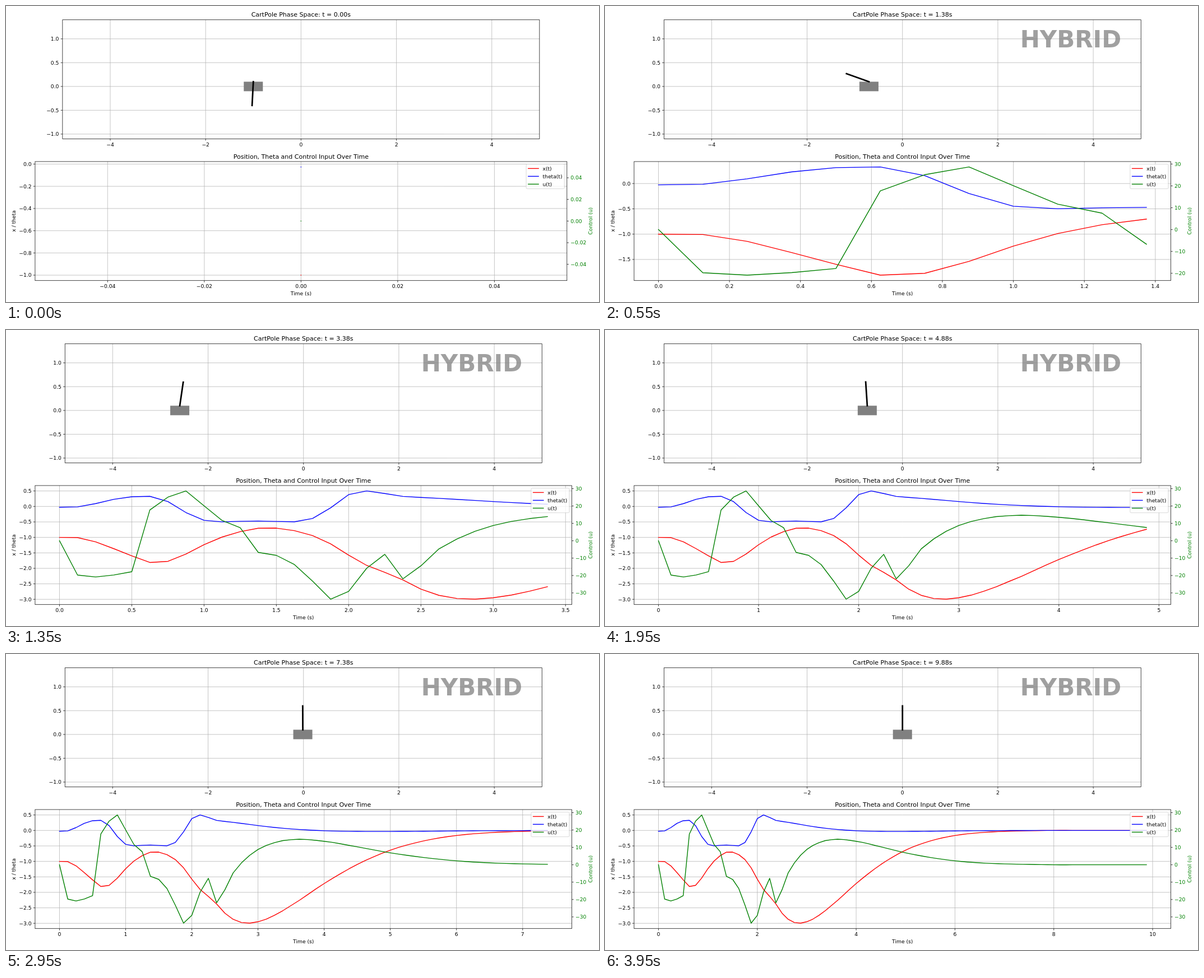
Write an HTML page with a canvas that moves like this. It is 1058 by 529 pixels and loops after 4000 ms.

```html
<!DOCTYPE html>
<html lang="en">
<head>
<meta charset="utf-8">
<style>
html, body { margin: 0; width: 100%; height: 100%; overflow: hidden; background: #fff; }
canvas { display: block; }
</style>
</head>
<body>
<canvas id="stage" width="1058" height="529"></canvas>
<script>
const c = document.getElementById('stage').getContext('2d');
const PT = 0.9183;                       // one typographic point in pixels
const EM = 10 * PT, GAP = 7 * PT;        // label size, distance from axis to label
const STEP = 0.125, FRAMES = 80, FRAME_MS = 50;
const FONT = '"DejaVu Sans", sans-serif';
const GRID = '#b0b0b0', GREEN = '#008000';

// First 28 samples one by one, then one knot every 4 samples until rest.
const series = {
  x: smoothTail(
    [-1, -1.007, -1.143, -1.363, -1.596, -1.81, -1.774, -1.538, -1.236, -.988, -.814, -.703, -.7, -.782,
     -.94, -1.207, -1.573, -1.905, -2.13, -2.374, -2.673, -2.872, -2.973, -2.995, -2.95, -2.864, -2.74, -2.593],
    [-2.425, -1.715, -1.1, -.638, -.34, -.163, -.073, -.03, -.01]),
  theta: smoothTail(
    [-.026, -.015, .092, .229, .314, .327, .156, -.198, -.449, -.498, -.479, -.471, -.485, -.495,
     -.39, -.045, .382, .5, .418, .324, .291, .262, .228, .194, .158, .126, .097, .072],
    [.05, -.01, -.03, -.032, -.025, -.016, -.009, -.005, -.002]),
  u: smoothTail(
    [0, -19.75, -20.85, -19.7, -17.8, 17.7, 25.1, 28.65, 20.1, 11.65, 7.5, -6.7, -8.4, -13.7,
     -23.2, -33.6, -29.1, -15.8, -7.8, -21.9, -14.4, -4.65, 1.06, 5.46, 8.77, 11.1, 12.75, 13.9],
    [14.4, 13.5, 10.3, 6.85, 4.2, 2.25, 1.1, .5, .2])
};

function smoothTail(head, knots) {
  const k = i => i < 0 ? head[24 + 4 * i] : i ? knots[i - 1] ?? 0 : head[24];
  const out = head.slice();
  for (let n = 28; n < FRAMES; n++) {
    const i = Math.floor((n - 24) / 4), f = (n % 4) / 4;
    const a = k(i), b = k(i + 1), m = (b - k(i - 1)) / 2, q = (k(i + 2) - a) / 2;
    out.push(a + f * (m + f * (3 * (b - a) - 2 * m - q + f * (2 * (a - b) + m + q))));
  }
  return out;
}

// Data range with a 5% margin on both sides.
function limits(values) {
  let lo = Math.min(...values), hi = Math.max(...values);
  if (lo === hi) { lo -= .05; hi += .05; }
  const pad = (hi - lo) * .05;
  return [lo - pad, hi + pad];
}

// At most nine intervals of a round size.
function ticks([lo, hi]) {
  const raw = (hi - lo) / 9, p = 10 ** Math.floor(Math.log10(raw));
  const step = +([1, 2, 2.5, 5, 10].find(s => s * p >= raw) * p).toPrecision(3);
  const digits = (String(step).split('.')[1] || '').length;
  const list = [];
  for (let i = Math.ceil(lo / step); i <= Math.floor(hi / step); i++)
    list.push({ v: i * step, label: (i * step + 0).toFixed(digits).replace('-', '\u2212') });
  return list;
}

const scale = ([lo, hi], a, b) => v => a + (v - lo) / (hi - lo) * (b - a);

function text(s, x, y, align = 'center', color = '#000', size = EM, weight = '') {
  c.font = `${weight} ${size}px ${FONT}`;
  c.textAlign = align;
  c.fillStyle = color;
  c.fillText(s, x, y);
}

function upright(s, x, y, color) {
  c.save();
  c.translate(x, y);
  c.rotate(-Math.PI / 2);
  text(s, 0, 0, 'center', color);
  c.restore();
}

function line(points, color, width, cap = 'butt') {
  c.beginPath();
  for (const [x, y] of points) c.lineTo(x, y);
  c.strokeStyle = color;
  c.lineWidth = width * PT;
  c.lineCap = cap;
  c.lineJoin = 'round';
  c.stroke();
}

function grid(box, xs, ys, px, py) {
  for (const t of xs) line([[px(t.v), box.t], [px(t.v), box.b]], GRID, .8);
  for (const t of ys) line([[box.l, py(t.v)], [box.r, py(t.v)]], GRID, .8);
}

function frame(box, xs, ys, px, py) {
  const tick = 3.5 * PT;
  for (const t of xs) {
    const x = px(t.v);
    line([[x, box.b], [x, box.b + tick]], '#000', .8);
    text(t.label, x, box.b + GAP + 6.9);
  }
  for (const t of ys) {
    const y = py(t.v);
    line([[box.l - tick, y], [box.l, y]], '#000', .8);
    text(t.label, box.l - GAP, y + 3.45, 'right');
  }
  c.strokeStyle = '#000';
  c.lineWidth = .8 * PT;
  c.lineJoin = 'miter';
  c.strokeRect(box.l, box.t, box.r - box.l, box.b - box.t);
}

function labelWidth(list) {
  c.font = `${EM}px ${FONT}`;
  return Math.max(...list.map(t => c.measureText(t.label).width));
}

function legend(right, top) {
  const left = right - 68.1;
  c.beginPath();
  c.roundRect(left, top, 68.1, 44, 1.8);
  c.fillStyle = 'rgba(255,255,255,.8)';
  c.fill();
  c.strokeStyle = 'rgba(204,204,204,.8)';
  c.lineWidth = PT;
  c.stroke();
  [['x(t)', '#f00'], ['theta(t)', '#00f'], ['u(t)', GREEN]].forEach(([name, color], i) => {
    const y = top + 7.8 + 14 * i;
    line([[left + 3.7, y], [left + 22, y]], color, 1.5, 'square');
    text(name, left + 29.4, y + 3.2, 'left');
  });
}

function drawCart(n, mid) {
  const box = { l: mid - 425.5, r: mid + 425.5, t: 24.7, b: 237.4 };
  const xr = [-5, 5], yr = [-1.1, 1.4];
  const px = scale(xr, box.l, box.r), py = scale(yr, box.b, box.t);
  const xs = ticks(xr), ys = ticks(yr);
  grid(box, xs, ys, px, py);

  const x = series.x[n], dx = series.theta[n];
  const up = (n > 8 && n < 13) || n > 16;
  const dy = Math.sqrt(Math.max(0, .25 - dx * dx)) * (up ? 1 : -1);
  c.fillStyle = '#808080';
  c.fillRect(px(x - .2), py(.1), px(.4) - px(0), py(0) - py(.2));
  line([[px(x), py(.1)], [px(x + dx), py(.1 + dy)]], '#000', 3, 'square');

  frame(box, xs, ys, px, py);
  if (n) text('HYBRID', mid + 209.9, 74, 'left', 'rgba(128,128,128,.75)', 42, 'bold');
  // Ties in the last digit round to even.
  const time = (n * STEP - (n % 4 === 1 ? 1e-6 : 0)).toFixed(2);
  text(`CartPole Phase Space: t = ${time}s`, mid, box.t - 5.5, 'center', '#000', 12 * PT);
}

function draw(n) {
  c.fillStyle = '#fff';
  c.fillRect(0, 0, 1058, 529);

  const past = key => series[key].slice(0, n + 1);
  const tr = limits([0, n * STEP]);
  const yr = limits([...past('x'), ...past('theta')]);
  const ur = limits(past('u'));
  const ts = ticks(tr), ys = ticks(yr), us = ticks(ur);

  // Side margins follow the widest labels.
  const box = { l: 23.2 + GAP + labelWidth(ys), r: 1035.35 - GAP - labelWidth(us), t: 278, b: 490.7 };
  const mid = (box.l + box.r) / 2, cy = (box.t + box.b) / 2;
  const pt = scale(tr, box.l, box.r), py = scale(yr, box.b, box.t), pu = scale(ur, box.b, box.t);

  drawCart(n, mid);

  grid(box, ts, ys, pt, py);
  const curve = (key, color, p) => line(past(key).map((v, i) => [pt(i * STEP), p(v)]), color, 1.5, 'square');
  curve('x', '#f00', py);
  curve('theta', '#00f', py);
  curve('u', GREEN, pu);
  frame(box, ts, ys, pt, py);
  for (const t of us) {
    const y = pu(t.v);
    line([[box.r, y], [box.r + 3.5 * PT, y]], '#000', .8);
    text(t.label, box.r + GAP, y + 3.45, 'left', GREEN);
  }
  text('Position, Theta and Control Input Over Time', mid, box.t - 5.5, 'center', '#000', 12 * PT);
  text('Time (s)', mid, 517.1);
  upright('x / theta', 16.9, cy, '#000');
  upright('Control (u)', 1046, cy, GREEN);
  legend(box.r - 4.6, box.t + 4.6);
}

function loop() {
  draw(Math.floor(performance.now() / FRAME_MS) % FRAMES);
  requestAnimationFrame(loop);
}
loop();
</script>
</body>
</html>
```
####
**To do:**
In the listing above, find every line with the word "head" and copy it.

**Task solution:**
<head>
</head>
function smoothTail(head, knots) {
  const k = i => i < 0 ? head[24 + 4 * i] : i ? knots[i - 1] ?? 0 : head[24];
  const out = head.slice();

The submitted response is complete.